bucket list) here are some tips I picked up during my trip:
Food and Drink
Bring your own food since burgers are about 13 euros ($19 American!). All the mediocre food in the village is, as expected, at expensive event prices. (FYI: “Steak Americain” is a hamburger patty wrapped in a baguette and topped with fries.) You can just tailgate back at your parking spot. Yes, def rent a car which can serve as a place to picnic and to nap. Tailgate food suggestions: loaf of bread, cheese, salami, bananas, chocolate biscuits and lots of beer — all of which can stay in the car while you walk around. Pick these up at Carrefour, the local market, not the rest stop which charges about three times the amount.
You can actually bring your own beer, water and food since there’s no security bag check per se. Just don’t make it obvious by carting in coolers or six-packs. They will stop you at the gate and make you get rid of it. However once in, you can basically break out your beer and food anywhere.
By the way, Kronenburg and 1664 are sold for 6 euros (about $9) at the track. FYI a tiny glass of wine is 10 euros ($14)!
Gravel trap on the old track off Porsche curves is a nice place to throw down a blanket and take a nap. Yellow flags are great for naptime.
Lots of toilets, no long lines for women. Pack your own toilet paper and wet naps since paper and soap usually run out in the toilets.
Even though a quarter of a million people come to the race, traffic is surprisingly not bad. Think LA traffic yellow on Google maps. Stacked parking is organized in two by two rows separated by carwide rows so you don’t have to wait for those around you to leave. It’s all surprisingly so orderly and organized.

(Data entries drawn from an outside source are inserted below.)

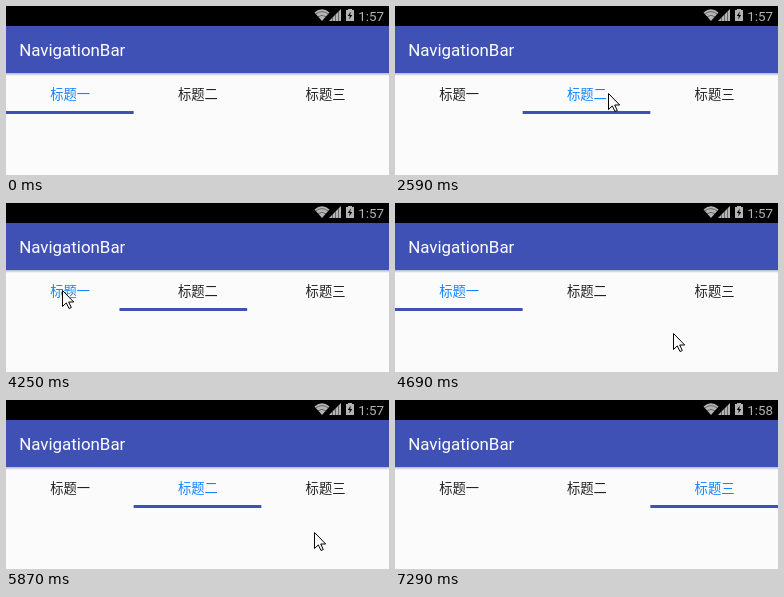
Recreate the animation shown at these times as an HTML page. Size 383 by 169 pixels, loop 7.51 s.

```html
<!DOCTYPE html>
<html lang="zh">
<head>
<meta charset="utf-8">
<title>NavigationBar</title>
<style>
html, body { margin: 0; width: 100%; height: 100%; overflow: hidden; background: #fbfbfb; }
svg { display: block; width: 383px; height: 169px; }
text { font-family: Roboto, "Noto Sans", sans-serif; }
.tab { font-family: "Noto Sans CJK SC", "Noto Sans CJK", sans-serif; font-size: 13.3px; text-anchor: middle; }
</style>
</head>
<body>
<svg viewBox="0 0 383 169">
  <defs>
    <linearGradient id="shadow" x2="0" y2="1">
      <stop stop-color="#b0b4d2"/>
      <stop offset="1" stop-color="#fbfbfb"/>
    </linearGradient>
  </defs>
  <rect width="383" height="169" fill="#fbfbfb"/>
  <rect width="383" height="20"/>
  <rect y="20" width="383" height="47" fill="#3f51b5"/>
  <rect y="67" width="383" height="3" fill="url(#shadow)"/>

  <g fill="#b4b4b4">
    <path d="M308.5 6.5Q316 0 323.5 6.5L316 15Z"/>
    <path d="M335 3V15H323Z"/>
    <path d="M342 4V3H346V4H348V15H340V4Z"/>
  </g>
  <path d="M309.5 8.2Q316 3 322.5 8.2M312 10.8Q316 7.8 320 10.8M326.5 11V15M329.5 8V15M332.5 5V15"
        fill="none" stroke="#333" stroke-width=".6"/>
  <path d="M344.8 5.5L341.8 10H343.8L343.2 13.5L346.2 9H344.2Z"/>
  <text id="clock" x="352.3" y="15" font-size="13.4" fill="#b4b4b4"></text>
  <text x="13.2" y="50" font-size="16.9" fill="#fff">NavigationBar</text>

  <g id="tabs"></g>
  <rect id="indicator" y="105" height="3" fill="#3f51b5"/>
  <path id="cursor" d="M.5 .5V16.5L4.3 12.9L7 18.5L9.3 17.5L6.7 12H11.7Z" fill="#fff" stroke="#000"/>
</svg>
<script>
const LOOP = 7510, CLOCK_TICK = 7290;
const TAB_WIDTH = 383 / 3, SLIDE_STEPS = 3, STEP = 75;
const $ = id => document.getElementById(id);
const clock = $('clock'), indicator = $('indicator'), cursor = $('cursor');

const tabs = ['标题一', '标题二', '标题三'].map((label, i) => {
  const el = document.createElementNS('http://www.w3.org/2000/svg', 'text');
  el.setAttribute('class', 'tab');
  el.setAttribute('x', (i + .5) * TAB_WIDTH + .4);
  el.setAttribute('y', 93);
  el.textContent = label;
  $('tabs').append(el);
  return el;
});
indicator.setAttribute('width', TAB_WIDTH);

const easeOut = p => 1 - (1 - p) ** 2;
const mix = (a, b, p) => a + (b - a) * p;
const overTab = i => ({ x: 56 + i * TAB_WIDTH, y: 87 });

const clicks = [
  { at: 0, tab: 0 }, { at: 2230, tab: 1 }, { at: 3230, tab: 2 },
  { at: 4250, tab: 0 }, { at: 5300, tab: 1 }, { at: 6100, tab: 2 }
];

// The pointer appears at the entry, then sets off for each place in turn.
const entry = { at: 1620, x: 209, y: 146 };
const trips = [
  { at: 1680, ...overTab(1) },
  { at: 2554, ...overTab(2) },
  { at: 3415, ...overTab(0) },
  { at: 4405, x: 318, y: 138 },
  { at: 5000, ...overTab(1) },
  { at: 5430, x: 308, y: 132 },
  { at: 5880, ...overTab(2) },
  { at: 6270, x: 378, y: 169 }
];

function pointerAt(t) {
  if (t < entry.at) return null;
  const i = trips.findLastIndex(trip => trip.at <= t);
  if (i < 0) return entry;
  const from = trips[i - 1] || entry, to = trips[i];
  const duration = 150 + 1.2 * Math.hypot(to.x - from.x, to.y - from.y);
  const p = (t - to.at) / duration;
  if (p >= 1) return i === trips.length - 1 ? null : to;
  return { x: mix(from.x, to.x, easeOut(p)), y: mix(from.y, to.y, easeOut(p)) };
}

function render(t) {
  const current = clicks.findLastIndex(click => click.at <= t);
  const { at, tab } = clicks[current];
  const previous = current ? clicks[current - 1].tab : tab;
  const p = Math.min(1, (Math.floor((t - at) / STEP) + 1) / SLIDE_STEPS);
  indicator.setAttribute('x', mix(previous, tab, easeOut(p)) * TAB_WIDTH);
  tabs.forEach((el, i) => el.setAttribute('fill', i === tab ? '#1485ff' : '#222'));

  const tip = pointerAt(t);
  cursor.setAttribute('visibility', tip ? 'visible' : 'hidden');
  if (tip) cursor.setAttribute('transform', `translate(${Math.round(tip.x)} ${Math.round(tip.y)})`);
  clock.textContent = t < CLOCK_TICK ? '1:57' : '1:58';
}

function frame() {
  render(performance.now() % LOOP);
  requestAnimationFrame(frame);
}
frame();
</script>
</body>
</html>
```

Get a Le Mans hat with a layout of the track for 20 euros. If you can’t find what you want at any of the Official Le Mans stores, check their online store. Unfortunately for the ladies they only have lame stuff like pink tank tops with “Le Mans” in rhinestones and a tank dress as well as polo shirts so I’m still on the hunt for an extra small in the men’s light blue Gulf jacket (79 euros at the track but not available online). Bew.
Make sure to come on Friday to tour the pits. You can get a great shot of the 24-hour clock and banners but move away from any pit where you hear a revving engine since those usually draw the crowds. Unless you want to take a video for just the sound.
No need to buy a beer to get those nifty plastic Le Mans cups since you can usually find abandoned ones on the restaurant tables around the village, more so on Friday than the race days.
Parking lot areas are a great place for car buffs to geek out with its variety of classic and sporty cars — old Alfas, TVRs, Ferraris.
Extra tips: Best spots to view the race — Virage de Mulsanne after the Mulsanne straight, Virage de Arnage, before Dunlop bridge where you can see the cars coming out of the pits and onto the track. Don’t forget to bring your earplugs and rain gear. Big groups should bring walkie-talkies to keep in touch.